Saved entries:
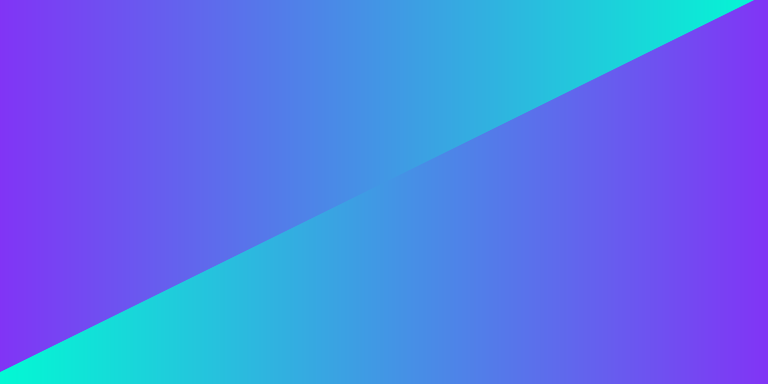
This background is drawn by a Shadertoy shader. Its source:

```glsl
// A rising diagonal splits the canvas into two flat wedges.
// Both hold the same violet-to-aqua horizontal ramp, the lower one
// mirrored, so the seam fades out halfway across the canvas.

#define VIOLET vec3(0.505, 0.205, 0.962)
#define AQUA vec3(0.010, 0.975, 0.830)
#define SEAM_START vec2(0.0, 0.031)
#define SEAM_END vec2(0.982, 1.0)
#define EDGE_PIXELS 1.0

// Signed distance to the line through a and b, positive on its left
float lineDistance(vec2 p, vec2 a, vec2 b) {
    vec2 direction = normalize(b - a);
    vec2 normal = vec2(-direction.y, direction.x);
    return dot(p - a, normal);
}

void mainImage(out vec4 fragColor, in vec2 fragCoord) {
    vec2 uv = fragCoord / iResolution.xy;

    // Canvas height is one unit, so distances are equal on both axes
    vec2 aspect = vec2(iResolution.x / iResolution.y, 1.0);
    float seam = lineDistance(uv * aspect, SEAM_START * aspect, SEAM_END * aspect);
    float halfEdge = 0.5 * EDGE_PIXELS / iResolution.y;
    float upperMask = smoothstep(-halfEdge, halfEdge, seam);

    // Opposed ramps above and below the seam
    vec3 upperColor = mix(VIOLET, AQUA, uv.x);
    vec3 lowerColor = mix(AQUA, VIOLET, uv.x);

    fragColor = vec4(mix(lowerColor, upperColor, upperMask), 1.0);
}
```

■ WHAT THIS TASK INVOLVES: Where a line above contains the word "iResolution", copy that line.

■ RESPONSE AREA:
    vec2 uv = fragCoord / iResolution.xy;
    vec2 aspect = vec2(iResolution.x / iResolution.y, 1.0);
    float halfEdge = 0.5 * EDGE_PIXELS / iResolution.y;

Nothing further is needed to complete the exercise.